Although the role of a doula is increasing in popularity in North America. It is quite surprising how many people we talk to on a regular basis that have a look of confusion when you say the word “doula” in front of them. I’ve had friends say “whats a doula”, a “doo-la-la?”, “A doula huh?”. I wanted to dedicate this post to answering the question of “what exactly is a doula?”.
The word Doula is a Greek word that means “woman caregiver”. Today, it is used widely throughout the world to identify a trained labour assistant or companion who provides both mother and partner continuous emotional and physical support. They also provide assistance with providing the families information and resources that they need before, during, and after birth. There are Birth Doulas (also known as Labour Doulas which is what this post is discussing), and there are Postpartum Doulas who assist the mother and family after the birth in their home, teaching and assisting them in their new life as parents.
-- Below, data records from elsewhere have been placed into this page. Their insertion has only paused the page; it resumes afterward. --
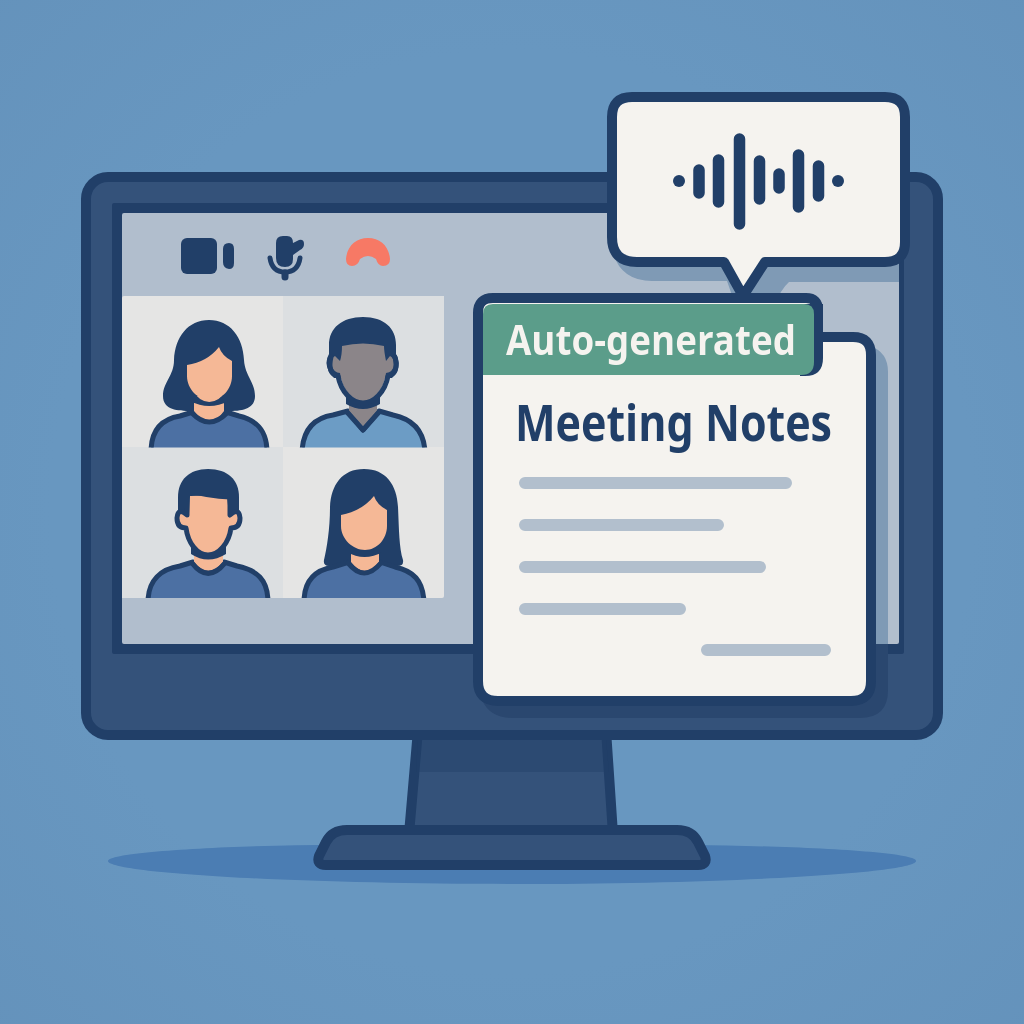
<!DOCTYPE html>
<html lang="en">
<head>
<meta charset="utf-8">
<title>Auto-generated Meeting Notes</title>
<style>
:root {
  --sky: #6795be;
  --ground: #4b7db3;
  --navy: #213f68;
  --frame: #34527a;
  --screen: #b1becd;
  --screen-shade: #7f9ab5;
  --tile: #dcdfe1;
  --tile-light: #e5e5e4;
  --paper: #f5f3ef;
  --line: #b2bfcd;
  --green: #5b9d8a;
  --coral: #f77965;
  --skin: #f5b896;
  --skin-grey: #8b8589;
  --shirt: #4c70a3;
  --shirt-light: #6c9cc5;
}
html, body { margin: 0; width: 1024px; height: 1024px; overflow: hidden; background: var(--sky); }
svg { display: block; }
.navy { fill: var(--navy); }
.outline { stroke: var(--navy); stroke-width: 10; stroke-linejoin: round; }
.person { stroke: var(--navy); stroke-width: 5; stroke-linejoin: round; }
.skin { fill: var(--skin); }
.skin-grey { fill: var(--skin-grey); }
.shirt { fill: var(--shirt); }
.shirt-light { fill: var(--shirt-light); }
.stroke { fill: none; stroke: var(--navy); stroke-linecap: round; stroke-linejoin: round; }
.wave { stroke-width: 11.5; }
.text-lines { stroke: var(--line); stroke-width: 12; stroke-linecap: round; }
text { font-family: "Noto Sans", "Open Sans", sans-serif; font-weight: 600; }
.badge-text { font-size: 41px; fill: var(--paper); }
.notes-title { font-size: 50px; fill: var(--navy); }
</style>
</head>
<body>
<svg width="1024" height="1024" viewBox="0 0 1024 1024">
  <defs>
    <radialGradient id="backdrop" cx="50%" cy="50%" r="75%">
      <stop offset="0.6" stop-color="#6897c0"/>
      <stop offset="1" stop-color="#6492bb"/>
    </radialGradient>
    <clipPath id="screen-area"><rect x="122" y="213" width="777" height="431"/></clipPath>
    <clipPath id="monitor-area"><rect x="86" y="177" width="852" height="558" rx="22"/></clipPath>
    <clipPath id="top-row"><rect x="122" y="296" width="322" height="151.500"/></clipPath>
    <clipPath id="bottom-row"><rect x="122" y="447" width="322" height="151"/></clipPath>
  </defs>

  <rect width="1024" height="1024" fill="url(#backdrop)"/>

  <g id="stand">
    <path d="M108 861C108 852 230 845 340 845H690C800 846 916 852 916 861C916 873 730 884 512 884S108 873 108 861Z" fill="var(--ground)"/>
    <path class="outline" d="M418 730H606L613 834H409Z" fill="var(--frame)"/>
    <path class="navy" d="M418 738H606L609 772H416Z" opacity=".4"/>
    <path class="outline" d="M347 830H677Q692 830 698 842L705 856Q708 865 698 865H326Q316 865 319 856L326 842Q332 830 347 830Z" fill="var(--frame)"/>
  </g>

  <g id="monitor">
    <rect class="outline" x="86" y="177" width="852" height="558" rx="22" fill="var(--frame)"/>
    <rect class="navy" x="112" y="203" width="792" height="451" rx="2"/>
    <rect x="122" y="213" width="777" height="431" rx="2" fill="var(--screen)"/>
    <g clip-path="url(#screen-area)" fill="var(--screen-shade)">
      <path d="M612 240H899V282H789Q780 290 776 304H735L727 281H652Q620 281 612 250Z"/>
      <path d="M870 346Q888 352 888 372V650H860V346Z"/>
    </g>
    <path clip-path="url(#monitor-area)" d="M480 644H888V690Q888 718 860 718H512Q490 718 482 700Z" fill="#2a476f"/>
  </g>

  <g id="call-controls">
    <g class="navy">
      <rect x="181" y="238" width="36" height="36" rx="6"/>
      <path d="M223 249Q223 243 229 243Q234 243 234 249V263Q234 269 229 269Q223 268 223 262Z"/>
      <path d="M276 243Q276 236 283 236H287Q293 236 293 243L299 240Q304 239 304 244Q304 248 300 250L293 255V259Q293 267 285 267Q276 267 276 258Z"/>
    </g>
    <path class="stroke" stroke-width="5" d="M270 258Q272 272 285 272T300 258"/>
    <path class="stroke" stroke-width="7" d="M285 273V277"/>
    <path d="M346 259C347 246 356 238 368 238S389 246 390 259Q390 266 383 266Q378 266 376 259Q368 253 360 259Q358 266 352 266Q346 266 346 259Z" fill="var(--coral)"/>
  </g>

  <g id="participants">
    <rect x="122" y="296" width="322" height="302" rx="2" fill="var(--tile-light)"/>
    <rect x="283" y="296" width="161" height="151" fill="var(--tile)"/>
    <rect x="122" y="447" width="161" height="151" fill="var(--tile)"/>

    <g id="woman-with-bob" clip-path="url(#top-row)">
      <path class="navy" d="M209 320C188 320 175 337 174 360C174 376 163 382 163 396C163 410 178 411 191 411H230C244 411 255 408 255 396C255 382 245 376 244 360C243 337 230 320 209 320Z"/>
      <path class="person shirt" d="M151 452C151 430 162 419 180 416L193 412Q209 428 226 412L239 416C256 420 267 430 267 452Z"/>
      <path class="skin" d="M194 396H224V411Q209 433 194 411Z"/>
      <path class="stroke" stroke-width="5" d="M192 413Q209 431 227 413"/>
      <path class="navy" d="M190 388Q209 416 229 388V401Q209 411 190 401Z"/>
      <path class="skin" d="M187 365Q207 362 219 347Q222 356 232 361V376C232 389 222 400 210 400S187 389 187 376Z"/>
    </g>

    <g id="man-in-v-neck" clip-path="url(#top-row)">
      <path class="person shirt-light" d="M302 452C303 429 314 418 333 415L348 411L363 430L379 411L393 415C412 419 424 430 425 452Z"/>
      <path class="skin-grey" d="M349 395H377V411L363 427L349 411Z"/>
      <path class="stroke" stroke-width="5" d="M347 412L363 430L379 412"/>
      <path class="navy" d="M346 391Q363 412 380 391V404Q363 414 346 404Z"/>
      <path class="navy" d="M363 317C342 317 329 328 329 345V354Q324 362 329 372L334 378H392L397 372Q401 362 396 354V345C396 328 384 317 363 317Z"/>
      <path class="skin-grey" d="M335 356Q330 358 332 366Q334 373 340 373C342 389 352 401 363 401S384 389 386 373Q393 372 394 365Q394 358 390 356L386 361Q384 351 384 346Q363 341 342 346Q342 355 340 361Z"/>
      <path class="stroke" stroke-width="5" d="M331 357Q327 374 338 376C341 392 352 403 363 403S385 392 388 376Q399 374 395 357"/>
    </g>

    <g id="man-in-crew-neck" clip-path="url(#bottom-row)">
      <path class="person shirt" d="M148 602C148 580 161 569 180 566L193 562Q208 579 224 562L237 566C257 570 268 580 268 602Z"/>
      <path class="skin" d="M194 547H223V562Q208 579 194 562Z"/>
      <path class="stroke" stroke-width="5" d="M192 563Q208 584 225 563"/>
      <path class="navy" d="M191 540Q208 561 226 540V554Q208 565 191 554Z"/>
      <path class="navy" d="M208 469C189 469 178 480 178 497V512H239V497C239 480 228 469 208 469Z"/>
      <path class="person skin" d="M187 515Q178 507 177 518Q177 528 186 528C188 543 197 555 208 555S229 543 231 528Q240 528 240 518Q239 507 230 515V497Q208 496 187 490Z"/>
      <path class="navy" d="M184 508V486H233V510L229 514L227 497Q205 495 190 496L189 514Z"/>
    </g>

    <g id="woman-with-long-hair" clip-path="url(#bottom-row)">
      <path class="navy" d="M364 469C342 469 331 485 330 507C330 528 327 548 324 560Q323 566 329 566H397Q404 566 403 560C399 548 399 528 398 507C397 485 386 469 364 469Z"/>
      <path class="person shirt" d="M304 602C304 580 316 570 333 567L349 562Q364 579 380 562L395 567C413 571 423 580 424 602Z"/>
      <path class="skin" d="M351 547H379V562Q365 580 351 562Z"/>
      <path class="stroke" stroke-width="5" d="M348 563Q364 583 381 563"/>
      <path class="navy" d="M347 537Q364 561 383 537V552Q364 562 347 552Z"/>
      <path class="skin" d="M341 515Q362 511 374 496Q377 505 387 510V526C387 539 377 550 365 550S341 539 341 526Z"/>
    </g>
  </g>

  <g id="speech-bubble">
    <path class="outline" d="M632 97H885Q905 97 905 117V242Q905 262 885 262H765L743 296L724 262H637Q612 262 612 237V117Q612 97 632 97Z" fill="var(--paper)"/>
    <g id="sound-wave">
      <circle class="navy" cx="679" cy="181" r="6"/>
      <circle class="navy" cx="838" cy="181" r="6"/>
      <path class="stroke wave" d="M699 170V193M718.500 160V202M739.500 139V224M759.500 161V199M779 174V188M798.500 155V207M818.500 166V196"/>
    </g>
  </g>

  <g id="notes-card">
    <path class="outline" d="M493 298H806Q818 298 818 310V337H853Q871 337 871 355V681Q871 701 851 701H498Q478 701 478 681V313Q478 298 493 298Z" fill="var(--paper)"/>
    <path class="navy" d="M803 304H823V358Q823 376 805 376H800Z"/>
    <path d="M493 304H804Q814 304 814 314V362Q814 375 801 375H483V314Q483 304 493 304Z" fill="var(--green)"/>
    <text class="badge-text" x="506" y="355" textLength="290" lengthAdjust="spacingAndGlyphs">Auto-generated</text>
    <text class="notes-title" x="515" y="441" textLength="317" lengthAdjust="spacingAndGlyphs">Meeting Notes</text>
    <path class="text-lines" d="M525 483H786M525 525H718M525 567H760M525 609H680M707 650H825"/>
  </g>
</svg>
</body>
</html>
Some Birth Doulas may have additional training in certain specializations such as acupressure, hypno-birthing, massage therapy, etc. But the basic role of a doula is to comfort the mother during her labour. This can range from being a calm and caring presence, to providing massage or pressure to relieve pain symptoms, to providing information, or getting ice and water. Their role is different for every mother, as a doulas primary goal to is to be what that specific labouring woman needs her to be.
- Understands the physiology of birth and the emotional needs of a woman who is in labour.
- Assists the woman and her partner in carrying out their plans for the birth and creating a birth plan.
- Does not leave the labouring mother during her entire labour and for a few hours after birth.
- Helps Facilitate clear communication between the labouring woman, her partner, nursing staff, and all care providers.
- Assists mother partner and baby getting started with breastfeeding.
A Doula does not…
- Provide medical advice, nor does she have medical training.
- Speak on your behalf to your medical caregivers, or tell you what to do.
Some woman who are considering a doula are concerned that perhaps the doula may put pressure towards a certain way of giving birth, (natural, or epidural for example). It is important to know that doulas will support you in any decisions you make. Whether you are having a c-section, epidural, natural birth, home birth etc, a doulas presence is always there to support you.
There are many different types of doulas, each with their own strengths and areas of expertise. Some doulas may be more into supporting a woman verbally and emotionally, informing her as her labour progresses, while others may be more physical and hands on, assisting with counter pressure to help reduce the pain of labour. Likewise all labouring woman are different and are sensitive to different things. Whats important is that you have found a doula who works well with your personality and is able to adapt to your needs during labour.
If the services of a doula are new to you, or you have questions about how we can help you during your pregnancy and labour, feel free to contact us. Reach out to your friends and community and see what other people are saying about doulas.